  12. Redesign challenges Methodology – at the beginning of building imputation and estimation system • One of the biggest challenges is finding relationships between the environmental variables we are collecting information on and economic variables • Analysis has shown inconsistent relationships between environmental protection expenditures (capital and operating) with overall business expenditures, employment size, or revenues • Challenging for the methodologists to design edits and imputation formulas based on donor information for the establishment or similar establishments collected on other business surveys

  13. Industrial Water Survey

  14. Industrial Water Survey (IWS) • Statistics Canada assisted Environment Canada in the administration of an industrial water survey from 1972 until 1996 • Information collected: intake and discharge volumes, water use, types of water treatment as well as cost information • Canadian Federal Government’s decision to create a national water quality indicator catalyst for a revival of the survey • Cooperative project between Statistics Canada, Environment Canada and Health Canada to review and update the survey and to maximize comparability with the 1996 survey

  15. Survey development • Three survey questionnaires developed for three industry sectors for the 2005 reference year: • Manufacturing, thermal power generation and mining • Detailed statistics to be collected on water use and management, such as: • Water intake by source, water treatment, purpose and recirculation/reuse • Water discharge, including type of treatment prior to discharge and point of discharge • Operating and maintenance costs for water acquisition, treatment of intake water, treatment of discharge water • Capital expenditures on water intake, discharge or treatment facilities • Questionnaires customized for unique operating characteristics of each sector • Feasibility study approved for Oil and Gas extraction for 2006 reference year • Survey slated be conducted every two years

  16. Survey development - continued • The draft questionnaires were tested in several locations across Canada using one-on-one interviews with potential respondents in the three sectors • Second objective was to develop a sound methodological framework from sample selection through to final estimates • The IWS is the first of the current dedicated environment business surveys to use methodological support from Business Survey Methods Division and linked to Statistics Canada’s central Business Register • Probability sample design and use of generalized systems for edit and imputation, outlier detection, weighting, table production and confidentiality assurance

  17. Challenges • Statistics Canada’s central Business Register lacking environmental variables for sampling purposes – such as drainage basin codes or other environmental geographies • The volume data was not always available.
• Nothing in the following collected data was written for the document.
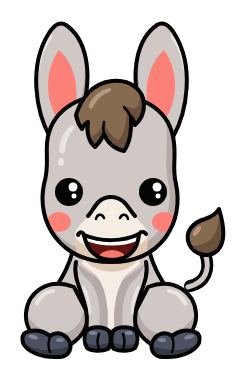
<!DOCTYPE html>
<html lang="en">
<head>
<meta charset="utf-8">
<title>Sitting baby donkey</title>
<style>
:root {
  --paper: #ffffff;
  --ink: #050404;
  --coat: #d0c8c5;
  --coat-shade: #b5aaa7;
  --coat-light: #e9e5e3;
  --cream: #f6eee5;
  --cream-shade: #e0c9b4;
  --pink: #fb8078;
  --tongue: #f4776c;
  --mouth: #5e1512;
  --mane: #876b50;
  --mane-shade: #6a503a;
  --mane-light: #b39a80;
  --hoof: #4c5261;
  --hoof-shade: #353a47;
  --hoof-light: #7c8494;
}
html, body { margin: 0; background: var(--paper); overflow: hidden; }
svg { display: block; width: 246px; height: 386px; }
.line { fill: none; stroke: var(--ink); stroke-width: 4; stroke-linecap: round; stroke-linejoin: round; }
.fine { stroke-width: 2.5; }
.coat { fill: var(--coat); }
.coat-shade { fill: var(--coat-shade); }
.coat-light { fill: var(--coat-light); }
.cream { fill: var(--cream); }
.cream-shade { fill: var(--cream-shade); }
.pink { fill: var(--pink); }
.mane { fill: var(--mane); }
.mane-shade { fill: var(--mane-shade); }
.mane-light { fill: var(--mane-light); }
.hoof { fill: var(--hoof); }
.hoof-shade { fill: var(--hoof-shade); }
.hoof-light { fill: var(--hoof-light); }
.ink { fill: var(--ink); }
.shine { fill: var(--paper); }
</style>
</head>
<body>
<svg viewBox="0 0 246 386" role="img" aria-label="Smiling cartoon baby donkey sitting down">
  <defs>
    <path id="ear-shape" d="M50 137C36 112 28 66 49 33C54 25 60 21 66 25C85 38 94 70 82 112Z"/>
    <path id="head-shape" d="M110 95C76 95 50 112 47 143C46 160 49 168 44 184C36 222 60 262 111 262C162 262 184 222 176 184C172 168 176 160 174 143C171 112 146 95 110 95Z"/>
    <path id="mane-shape" d="M76 115C81 99 92 83 112 81C130 79 144 90 144 105C144 113 141 120 135 125C134 121 133 119 131 117C132 129 130 143 124 151C114 149 107 142 104 134C102 139 99 143 95 147C89 142 86 132 88 122C85 124 83 126 82 129C79 125 77 120 76 115Z"/>
    <path id="mouth-shape" d="M84 235C101 242 123 242 139 234C138 249 129 260 112 260C96 260 87 250 84 235Z"/>
    <path id="tuft-shape" d="M219 209C223 222 227 240 218 250C209 259 194 255 189 244C184 231 194 222 205 219C211 217 216 214 219 209Z"/>
    <path id="thigh-shape" d="M74 287C48 277 28 292 26 313C25 324 30 334 40 340L66 347C78 341 88 330 88 314Z"/>
    <path id="hoof-shape" d="M25 333C33 328 44 331 50 336C57 331 66 333 70 343C72 351 67 357 59 357C42 358 27 352 23 343C22 339 22 335 25 333Z"/>
    <path id="arm-shape" d="M76 259C73 276 80 288 84 302C88 314 87 324 86 336L107 337C110 314 107 292 97 276Z"/>
    <path id="front-hoof-shape" d="M86 331C92 326 103 326 109 331C112 338 111 346 108 349C101 352 91 351 87 348C84 343 84 336 86 331Z"/>
    <clipPath id="head-clip"><use href="#head-shape"/></clipPath>
    <clipPath id="ear-clip"><use href="#ear-shape"/></clipPath>
    <clipPath id="mane-clip"><use href="#mane-shape"/></clipPath>
    <clipPath id="mouth-clip"><use href="#mouth-shape"/></clipPath>
    <clipPath id="tuft-clip"><use href="#tuft-shape"/></clipPath>
    <clipPath id="thigh-clip"><use href="#thigh-shape"/></clipPath>
    <clipPath id="hoof-clip"><use href="#hoof-shape"/></clipPath>
    <clipPath id="front-hoof-clip"><use href="#front-hoof-shape"/></clipPath>

    <g id="ear">
      <use href="#ear-shape" class="coat"/>
      <g clip-path="url(#ear-clip)">
        <path class="coat-shade" d="M66 22C88 42 90 74 76 118L98 116V40Z"/>
        <path class="pink" d="M62 125C46 106 42 74 59 50C72 62 80 82 75 112Z"/>
        <path class="coat-light" d="M52 38C44 49 40 61 40 72C37 61 41 45 52 34Z"/>
      </g>
      <use href="#ear-shape" class="line"/>
    </g>

    <g id="hind-leg">
      <use href="#thigh-shape" class="coat"/>
      <g clip-path="url(#thigh-clip)">
        <path class="coat-shade" d="M24 306C29 326 46 334 62 334C76 331 84 320 84 304L96 330L66 352L24 344Z"/>
        <path class="coat-light" d="M35 303C38 295 45 290 53 289C56 289 56 292 53 293C46 294 42 298 39 304C38 307 34 306 35 303Z"/>
      </g>
      <use href="#thigh-shape" class="line"/>
      <use href="#hoof-shape" class="hoof"/>
      <g clip-path="url(#hoof-clip)">
        <path class="hoof-shade" d="M22 342C34 351 52 353 72 345V360H22Z"/>
        <ellipse class="hoof-light" cx="33" cy="337" rx="5" ry="2" transform="rotate(18 33 337)"/>
        <ellipse class="hoof-light" cx="60" cy="340" rx="4" ry="2"/>
      </g>
      <use href="#hoof-shape" class="line"/>
      <path class="line fine" d="M50 337C48 342 48 347 50 352"/>
    </g>

    <g id="front-leg">
      <use href="#arm-shape" class="coat"/>
      <path class="coat-shade" d="M78 264C86 272 96 276 100 281C108 296 109 318 107 332L99 331C101 310 99 294 91 283C85 277 79 273 78 264Z"/>
      <path class="coat-light" d="M84 285C89 294 91 303 91 312C91 315 88 315 88 312C88 302 85 295 82 287Z"/>
      <path class="line" d="M76 262C73 276 80 288 84 302C88 314 87 322 86 333"/>
      <use href="#front-hoof-shape" class="hoof"/>
      <g clip-path="url(#front-hoof-clip)">
        <path class="hoof-shade" d="M84 342C92 346 102 346 112 341V354H84Z"/>
        <ellipse class="hoof-light" cx="93" cy="333" rx="4" ry="2"/>
      </g>
      <use href="#front-hoof-shape" class="line"/>
      <path class="line fine" d="M99 334C97 339 97 344 99 349"/>
    </g>

    <g id="eye">
      <circle class="ink" cx="69" cy="192" r="14"/>
      <circle class="shine" cx="73" cy="187" r="4.5"/>
      <circle class="shine" cx="74" cy="196" r="2.5"/>
    </g>
  </defs>

  <rect width="246" height="386" fill="var(--paper)"/>

  <g id="tail">
    <path fill="none" stroke="var(--ink)" stroke-width="12" stroke-linecap="round" d="M190 286C205 283 211 270 205 253"/>
    <path fill="none" stroke="var(--coat)" stroke-width="5" stroke-linecap="round" d="M188 287C205 283 211 270 205 253"/>
    <use href="#tuft-shape" class="mane"/>
    <g clip-path="url(#tuft-clip)">
      <path class="mane-shade" d="M219 208C220 232 213 246 190 246L200 262L228 250Z"/>
      <ellipse class="mane-light" cx="197" cy="231" rx="2.5" ry="6" transform="rotate(38 197 231)"/>
    </g>
    <use href="#tuft-shape" class="line"/>
  </g>

  <g id="body">
    <path class="coat" d="M72 250C66 268 60 280 54 292L70 338H152L168 292C160 280 154 268 150 250Z"/>
    <path class="cream" d="M84 258H138C150 282 152 310 146 336H76C70 310 72 282 84 258Z"/>
    <path class="cream-shade" d="M82 256H140C130 277 94 277 82 256Z"/>
    <path class="line" d="M73 250C69 266 63 276 56 287M149 250C153 266 159 276 166 287"/>
  </g>

  <g id="legs">
    <use href="#hind-leg"/>
    <use href="#hind-leg" transform="translate(222 0) scale(-1 1)"/>
    <path class="cream" d="M97 276H125C117 292 114 314 115 334H107C108 314 106 292 97 276Z"/>
    <use href="#front-leg"/>
    <use href="#front-leg" transform="translate(222 0) scale(-1 1)"/>
  </g>

  <g id="ears">
    <use href="#ear"/>
    <use href="#ear" transform="translate(223 0) scale(-1 1)"/>
  </g>

  <g id="head">
    <use href="#head-shape" class="coat"/>
    <g clip-path="url(#head-clip)">
      <path class="coat-shade" d="M164 112C171 140 162 160 169 186C174 220 154 250 112 254C76 254 52 238 43 208V270H186V112Z"/>
      <path class="cream" d="M111 195C99 195 95 205 90 214C84 222 75 227 75 237C76 254 92 264 111 264C131 264 147 254 148 237C148 227 139 222 133 214C128 205 123 195 111 195Z"/>
      <path class="cream-shade" d="M75 237C88 256 134 256 148 237L146 264H78Z"/>
      <ellipse class="pink" cx="59" cy="222" rx="12" ry="10"/>
      <ellipse class="pink" cx="164" cy="222" rx="12" ry="10"/>
      <path class="coat-light" d="M59 150C60 139 64 131 70 126C74 124 76 127 73 130C68 136 66 142 65 151C64 155 59 154 59 150Z"/>
      <ellipse class="coat-light" cx="61" cy="162" rx="3" ry="4"/>
    </g>
    <use href="#head-shape" class="line"/>
  </g>

  <g id="face">
    <use href="#eye"/>
    <use href="#eye" x="84"/>
    <path class="line" d="M88 216C94 210 97 197 111 197C125 197 129 210 135 216"/>
    <path class="line fine" d="M96 219C97 214 102 213 104 218M120 218C122 213 127 214 128 219"/>
    <use href="#mouth-shape" fill="var(--mouth)"/>
    <g clip-path="url(#mouth-clip)">
      <path class="shine" d="M84 233C102 242 122 242 140 233L137 241C122 247 102 247 87 241Z"/>
      <ellipse cx="112" cy="259" rx="14" ry="9" fill="var(--tongue)"/>
    </g>
    <use href="#mouth-shape" class="line"/>
    <path class="line" d="M78 235C80 231 83 232 84 235M139 234C141 231 144 231 146 234"/>
  </g>

  <g id="mane">
    <use href="#mane-shape" class="mane"/>
    <g clip-path="url(#mane-clip)">
      <path class="mane-shade" d="M140 90C140 108 136 112 127 106C127 122 124 136 118 140C110 136 106 128 104 120C102 128 98 134 92 136L94 152H130L150 116Z"/>
      <path class="mane-light" d="M89 105C93 96 100 90 109 88C112 88 112 91 109 92C102 95 97 99 93 107C91 110 88 108 89 105Z"/>
    </g>
    <use href="#mane-shape" class="line"/>
    <path class="line fine" d="M104 134C103 130 103 126 104 122M131 117C129 113 127 110 124 107"/>
  </g>
</svg>
</body>
</html>
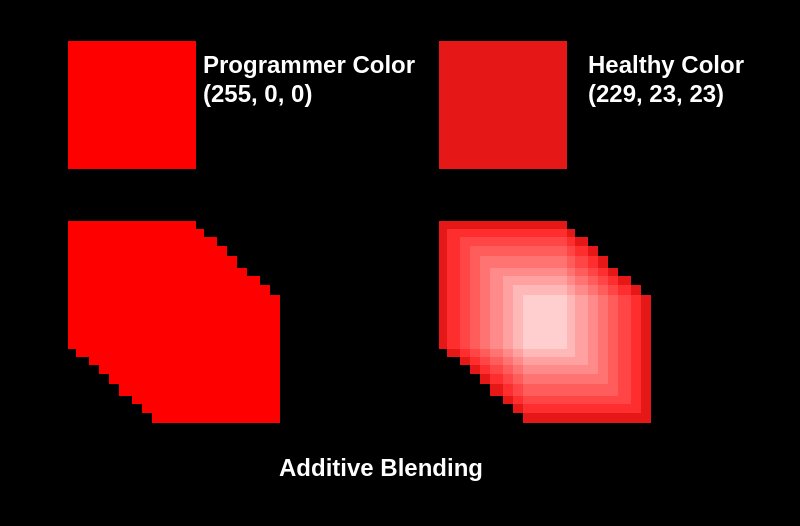
<!DOCTYPE html>
<html lang="en">
<head>
<meta charset="utf-8">
<title>Additive Blending</title>
<style>
:root {
  --background: #000;
  --text: #fff;
  --programmer-red: rgb(255, 0, 0);
  --healthy-red: rgb(229, 23, 23);
}
* { margin: 0; padding: 0; box-sizing: border-box; }
html, body { width: 800px; height: 526px; overflow: hidden; background: var(--background); }
.board {
  position: relative;
  width: 800px;
  height: 526px;
  overflow: hidden;
  background: var(--background);
  color: var(--text);
  font: bold 24px/29px "Liberation Sans", Arial, sans-serif;
  white-space: nowrap;
}
.swatch { position: absolute; top: 41px; width: 128px; height: 128px; }
.programmer .swatch { left: 68px; background: var(--programmer-red); }
.healthy .swatch { left: 439px; background: var(--healthy-red); }
.label { position: absolute; top: 50px; font: inherit; }
.programmer .label { left: 203px; }
.healthy .label { left: 588px; }
.blend { position: absolute; top: 221px; width: 212px; height: 202px; isolation: isolate; }
.programmer .blend { left: 68px; color: var(--programmer-red); }
.healthy .blend { left: 439px; color: var(--healthy-red); }
.blend use { fill: currentColor; mix-blend-mode: plus-lighter; }
.caption { position: absolute; left: 279px; top: 453px; font: inherit; }
</style>
</head>
<body>
<main class="board">
  <section class="programmer">
    <div class="swatch"></div>
    <h2 class="label">Programmer Color<br>(255, 0, 0)</h2>
    <svg class="blend" viewBox="0 0 212 202" shape-rendering="crispEdges" role="img" aria-label="Nine overlapping squares that stay flat red">
      <defs><rect id="tile" width="128" height="128"/></defs>
      <use href="#tile"/>
      <use href="#tile" x="8" y="8"/>
      <use href="#tile" x="21" y="16"/>
      <use href="#tile" x="31" y="25"/>
      <use href="#tile" x="41" y="35"/>
      <use href="#tile" x="51" y="47"/>
      <use href="#tile" x="64" y="55"/>
      <use href="#tile" x="74" y="64"/>
      <use href="#tile" x="84" y="74"/>
    </svg>
  </section>
  <section class="healthy">
    <div class="swatch"></div>
    <h2 class="label">Healthy Color<br>(229, 23, 23)</h2>
    <svg class="blend" viewBox="0 0 212 202" shape-rendering="crispEdges" role="img" aria-label="Nine overlapping squares that brighten to pale pink">
      <use href="#tile"/>
      <use href="#tile" x="8" y="8"/>
      <use href="#tile" x="21" y="16"/>
      <use href="#tile" x="31" y="25"/>
      <use href="#tile" x="41" y="35"/>
      <use href="#tile" x="51" y="47"/>
      <use href="#tile" x="64" y="55"/>
      <use href="#tile" x="74" y="64"/>
      <use href="#tile" x="84" y="74"/>
    </svg>
  </section>
  <h1 class="caption">Additive Blending</h1>
</main>
</body>
</html>
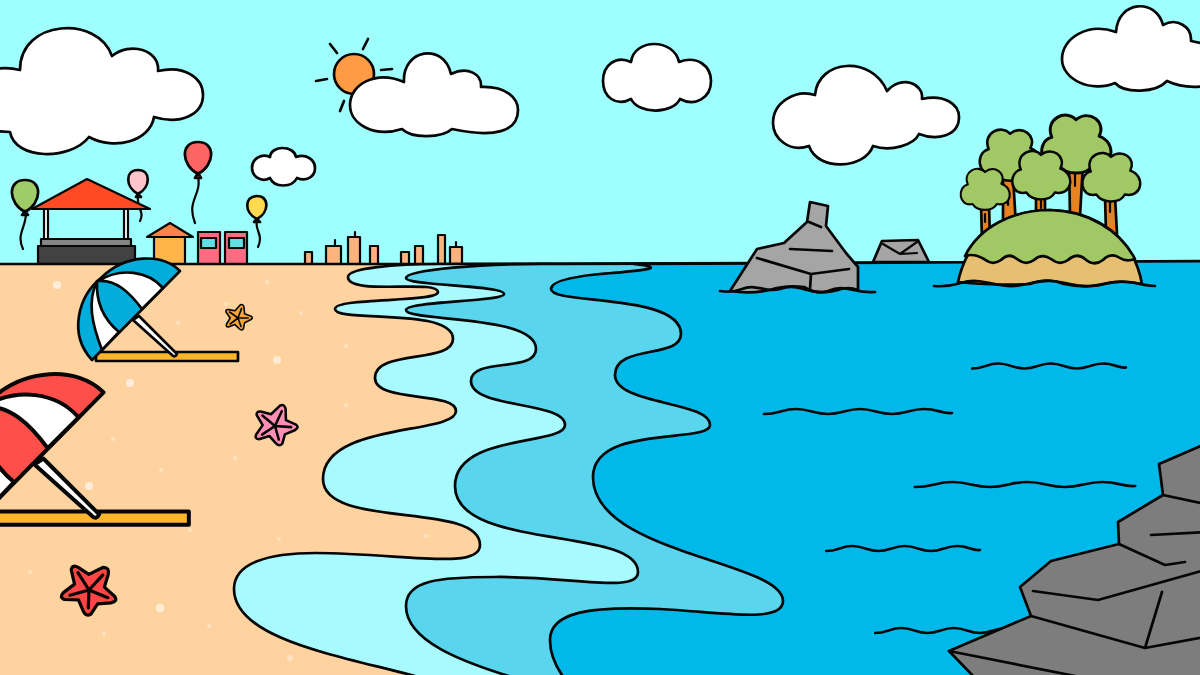
<!DOCTYPE html>
<html lang="en">
<head>
<meta charset="utf-8">
<title>Seaside</title>
<style>
:root{--ink:#060606;--sky:#9fffff;--sand:#ffd3a0;--foam:#a8faff;--shallow:#5ad5ee;--sea:#00b9ea;--leaf:#a0c864;--trunk:#e8821e;--rock:#a5a5a5;--cliff:#7d7d7d;--red:#ff4f4b;--gold:#fdb52b;--peach:#ffb27d}
html,body{margin:0;height:100%;overflow:hidden}
svg{display:block;width:1200px;height:675px}
.outlined{stroke:var(--ink);stroke-width:2.7;stroke-linejoin:round;stroke-linecap:round}
.outlined *{vector-effect:non-scaling-stroke}
.line{fill:none}
.fine{stroke-width:2.2}
.cloud{fill:#fff}
.foliage{fill:var(--leaf)}
.trunk{fill:var(--trunk)}
</style>
</head>
<body>
<svg viewBox="0 0 1200 675" role="img" aria-label="Cartoon beach with umbrellas, balloons, rocks and a small island">
<defs>
  <g id="starfish">
    <path d="M4-22Q9-24 10-18L11-7 22-3Q26 0 21 3L11 8 9 18Q6 22 2 18L-5 11-16 15Q-21 15-19 10L-13 0-20-10Q-21-15-15-14L-5-12Z"/>
    <path class="line" d="M0 0 6-16M0 0 17 0M0 0 5 14M0 0-13 10M0 0-14-10"/>
  </g>
  <g id="umbrella">
    <path d="M96 352H238V361H96Z" fill="var(--gold)"/>
    <path d="M133 320 172 355Q175 358 177 354L139 316Z" fill="#fff"/>
    <path d="M92 360C68 334 78 296 102 277C126 254 162 253 180 271Z" fill="var(--canopy)"/>
    <path d="M98 281C121 267 148 271 163 288L142 309C130 293 116 279 98 281Z" fill="#fff"/>
    <path d="M97 281C87 302 92 324 102 350L119 332C102 318 96 300 97 281Z" fill="#fff"/>
  </g>
  <path id="tree-crown" d="M-16 18C-34 22-36-4-22-7C-29-24-9-33 0-23C12-33 28-21 21-8C38-2 34 22 15 18C10 28-9 28-16 18Z"/>
  <path id="ripple" class="line" d="M0 4C15 4 18-1 32-1S50 4 64 4S82-1 96-1S114 4 128 4S146-1 160-1S178 4 188 3"/>
</defs>

<rect id="sky" width="1200" height="675" fill="var(--sky)"/>

<g id="sun" class="outlined">
  <circle cx="354" cy="74" r="20" fill="#ff9a45"/>
  <path class="line" d="M330 44 337 53M368 39 363 49M381 70 392 69M316 81 327 79M340 111 344 101"/>
</g>

<g id="clouds" class="outlined cloud">
  <path d="M-5 69Q8 67 20 70C20 19 98 15 112 56C130 41 160 50 158 71C185 65 203 78 203 95C203 115 180 125 154 117C150 141 115 151 89 137C70 161 15 160 10 132L-5 131Z"/>
  <path d="M404 82C402 49 444 42 451 74C468 66 482 74 481 87C506 86 518 98 518 110C518 132 494 138 452 129C442 138 412 139 402 129C374 138 350 124 350 105C350 84 376 70 404 82Z"/>
  <path d="M631 62C634 38 674 38 679 62C697 55 711 66 711 81C711 98 695 107 680 99C673 114 639 115 631 99C616 107 603 97 603 81C603 65 616 55 631 62Z"/>
  <path d="M815 95C818 59 872 55 887 91C902 74 924 84 922 99C944 94 959 104 959 117C959 136 937 141 919 134C914 145 891 152 873 146C865 169 818 172 809 146C789 153 773 138 773 123C773 102 796 89 815 95Z"/>
  <path d="M1116 32C1118 0 1156-2 1163 25C1177 17 1192 27 1191 41L1205 44V86Q1184 89 1167 81C1156 93 1125 94 1115 83C1092 93 1062 80 1062 59C1062 38 1088 22 1116 32Z"/>
  <path d="M270 157C271 145 294 145 296 157C306 153 315 160 315 168C315 177 306 182 297 178C292 188 274 188 270 178C261 183 252 176 252 168C252 159 261 153 270 157Z"/>
</g>

<g id="town" class="outlined fine" fill="var(--peach)">
  <path d="M305 252H312V264H305ZM326 246H341V264H326ZM348 237H360V264H348ZM370 246H378V264H370ZM401 252H409V264H401ZM415 246H423V264H415ZM438 235H445V264H438ZM450 247H462V264H450ZM335 246V240M355 237V232M456 247V242"/>
</g>

<g id="balloons" class="outlined">
  <path class="line fine" d="M198 176C202 196 186 200 195 223M26 213C26 228 16 234 23 249M138 195C136 208 145 211 140 221M257 220C254 230 264 234 258 247"/>
  <path d="M198 142C216 142 215 165 198 174C181 165 180 142 198 142ZM195 178 198 173 201 178Z" fill="#ff6464"/>
  <path d="M25 180C43 180 42 203 25 212C8 203 7 180 25 180ZM22 215 25 211 28 215Z" fill="#a0cc68"/>
  <path d="M138 170C151 170 151 187 138 194C125 187 125 170 138 170ZM136 197 138 194 141 197Z" fill="#ffc4cc"/>
  <path d="M257 196C270 196 269 213 257 219C244 213 244 196 257 196ZM254 222 257 219 260 222Z" fill="#ffda4f"/>
</g>

<g id="pavilion" class="outlined fine">
  <path d="M44 208H48V240H44ZM124 208H128V240H124Z" fill="#fff"/>
  <rect x="41" y="239" width="90" height="8" fill="#858585"/>
  <rect x="38" y="246" width="97" height="18" fill="#424242"/>
  <path d="M32 209 87 179 150 209Z" fill="#ff4a24"/>
</g>
<g id="hut" class="outlined fine">
  <rect x="154" y="237" width="31" height="27" fill="#ffb54a"/>
  <path d="M147 237 170 223 193 237Z" fill="#ff8247"/>
</g>
<g id="booths" class="outlined fine" fill="#ff6b80">
  <path d="M198 232H220V264H198ZM225 232H247V264H225Z"/>
  <path d="M201 238H216V248H201ZM229 238H244V248H229Z" fill="#5fe0e2"/>
</g>

<path id="sand" class="outlined" fill="var(--sand)" d="M-5 264H520V680H-5Z"/>
<g id="sand-grains" fill="#fff" opacity=".6">
  <circle cx="57" cy="285" r="4"/><circle cx="130" cy="383" r="4"/><circle cx="277" cy="360" r="4"/><circle cx="89" cy="486" r="4"/><circle cx="160" cy="608" r="4"/>
  <g opacity=".6"><circle cx="178" cy="323" r="2"/><circle cx="226" cy="304" r="2"/><circle cx="301" cy="313" r="2"/><circle cx="267" cy="282" r="2"/><circle cx="346" cy="346" r="2"/><circle cx="346" cy="405" r="2"/><circle cx="235" cy="458" r="2"/><circle cx="161" cy="470" r="2"/><circle cx="113" cy="439" r="2"/><circle cx="190" cy="530" r="2"/><circle cx="279" cy="539" r="2"/><circle cx="426" cy="536" r="2"/><circle cx="30" cy="572" r="2"/><circle cx="104" cy="634" r="2"/><circle cx="290" cy="658" r="3"/><circle cx="209" cy="626" r="2"/></g>
</g>

<g id="water" class="outlined">
  <path fill="var(--foam)" d="M440 264C395 264 348 268 348 277C348 296 438 279 438 292C438 303 335 297 335 309C335 323 453 307 453 339C453 364 375 349 375 378C375 403 456 391 456 411C456 435 323 422 323 479C323 530 480 501 480 545C480 571 400 553 316 553C268 553 234 563 234 589C234 641 348 657 422 678H1210V262Z"/>
  <path fill="var(--shallow)" d="M560 264C480 263 406 270 406 278C406 286 504 285 504 294C504 302 406 301 406 310C406 322 536 314 536 349C536 373 471 357 471 381C471 409 565 401 565 425C565 446 455 433 455 486C455 551 638 526 638 572C638 594 570 576 495 577C440 577 406 580 406 606C406 641 462 662 515 678H1210V262Z"/>
  <path fill="var(--sea)" d="M634 264C668 268 645 270 612 273C572 276 551 281 551 289C551 305 681 293 681 334C681 359 615 344 615 375C615 405 710 401 710 425C710 444 593 424 593 477C593 554 783 561 783 601C783 624 720 612 660 609C590 606 550 612 550 640C550 654 556 667 564 678H1210V261Z"/>
</g>

<g id="ripples" class="outlined">
  <use href="#ripple" x="764" y="410"/>
  <use href="#ripple" transform="translate(972 364.500) scale(.82 1)"/>
  <use href="#ripple" transform="translate(915 483) scale(1.170 1)"/>
  <use href="#ripple" transform="translate(826 547) scale(.82 1)"/>
  <use href="#ripple" transform="translate(875 629) scale(.82 1)"/>
</g>

<g id="sea-rocks" class="outlined">
  <path d="M730 291 757 249 784 243 807 222 810 202 828 206 826 226 846 253 858 267V290Q848 286 838 290Q818 296 804 287Q785 285 770 290Q750 294 730 291Z" fill="var(--rock)"/>
  <path class="line" d="M757 258 811 274 849 269M811 274 810 289M790 249 832 251M809 222 821 227"/>
  <path class="line" d="M720 291Q732 293 742 289C756 283 764 293 780 289C800 282 810 296 828 291C846 283 854 294 875 292"/>
  <path d="M873 262 882 241 918 240 929 262Z" fill="var(--rock)"/>
  <path class="line fine" d="M883 244 900 254 917 242M900 254 917 253"/>
</g>

<g id="island" class="outlined">
  <g class="trunk">
    <path d="M981 204 982 240H990L989 204ZM1003 176 1003 226H1016L1013 176ZM1036 196V220H1045V196ZM1069 164 1070 216H1080L1083 164ZM1105 196 1106 234H1117L1115 196Z"/>
    <path class="line fine" d="M985 214V222M1008 193V205M1041 201V208M1075 174V186M1110 202V212"/>
  </g>
  <g class="foliage">
    <use href="#tree-crown" transform="translate(1010 156) scale(.97)"/>
    <use href="#tree-crown" transform="translate(1076 145) scale(1.100)"/>
    <use href="#tree-crown" transform="translate(1041 176) scale(.92)"/>
    <use href="#tree-crown" transform="translate(985 190) scale(.78)"/>
    <use href="#tree-crown" transform="translate(1111 178) scale(.92)"/>
  </g>
  <path d="M958 282C968 235 1004 211 1050 210C1098 211 1134 239 1142 284Q1118 279 1100 285Q1082 288 1064 284Q1046 277 1030 284Q1000 286 958 282Z" fill="#e6c070"/>
  <path class="foliage" d="M965 256C980 226 1014 210 1050 210C1088 211 1120 230 1135 259Q1126 262 1120 258Q1111 252 1103 260Q1094 267 1085 259Q1077 252 1068 260Q1060 266 1051 259Q1042 253 1034 260Q1026 266 1017 259Q1009 252 1001 260Q993 266 984 259Q974 253 965 256Z"/>
  <path class="line" d="M934 286C958 288 960 280 976 281S1000 287 1014 286S1036 280 1052 281S1074 287 1090 286S1112 280 1128 282S1146 286 1155 286"/>
</g>

<g id="cliff" class="outlined">
  <path d="M1205 444 1159 464 1163 495 1118 522 1119 544 1051 561 1020 587 1031 616 949 651 975 678H1205Z" fill="var(--cliff)"/>
  <path class="line" d="M1163 495 1205 504M1151 535 1205 532M1119 544 1165 565 1185 562M1033 591 1098 600 1205 570M1031 616 1145 648 1205 637M1145 648 1162 592M949 651 1085 678"/>
</g>

<g id="umbrellas" class="outlined">
  <use href="#umbrella" style="--canopy:#00addb"/>
  <use href="#umbrella" transform="translate(-161 -6) scale(1.470)" style="--canopy:var(--red)"/>
</g>

<g id="starfishes" class="outlined">
  <use href="#starfish" transform="translate(238 318) scale(.6)" fill="#f7a535"/>
  <use href="#starfish" transform="translate(275 426) rotate(4) scale(.95)" fill="#ff8fb5"/>
  <use href="#starfish" transform="translate(89 590) rotate(22) scale(1.200)" fill="#ff4545"/>
</g>
</svg>
</body>
</html>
For many industries in many jurisdictions there is no requirement to monitor water intake or discharge • Financial information was often not readily available to the respondents, causing some non-response to these questions or ‘best guess’ estimates • Some respondents felt that the rationale for some of the questions in the survey was unclear • Some respondents felt more explanation and guide was needed when answering the questions. An improved reporting guide is being developed • May have to survey at the location level, rather than establishment

  18. Challenges - continued • Locating the appropriate individual within an establishment to complete the survey was sometimes difficult • Respondents indicated that they already report the information to other government departments • There seemed to be a significant demand for electronic reporting capabilities. In fact, one industry association developed an EXCEL questionnaire for their membership which was used extensively • The development of an fillable Adobe PDF for the IWS survey likely if the SEPE version proves successful • STC also in the process of developing a new EDR system for business surveys

  19. Thank-you! Jeff Fritzsche Environment Accounts and Statistics Division Statistics Canada 613-951-2812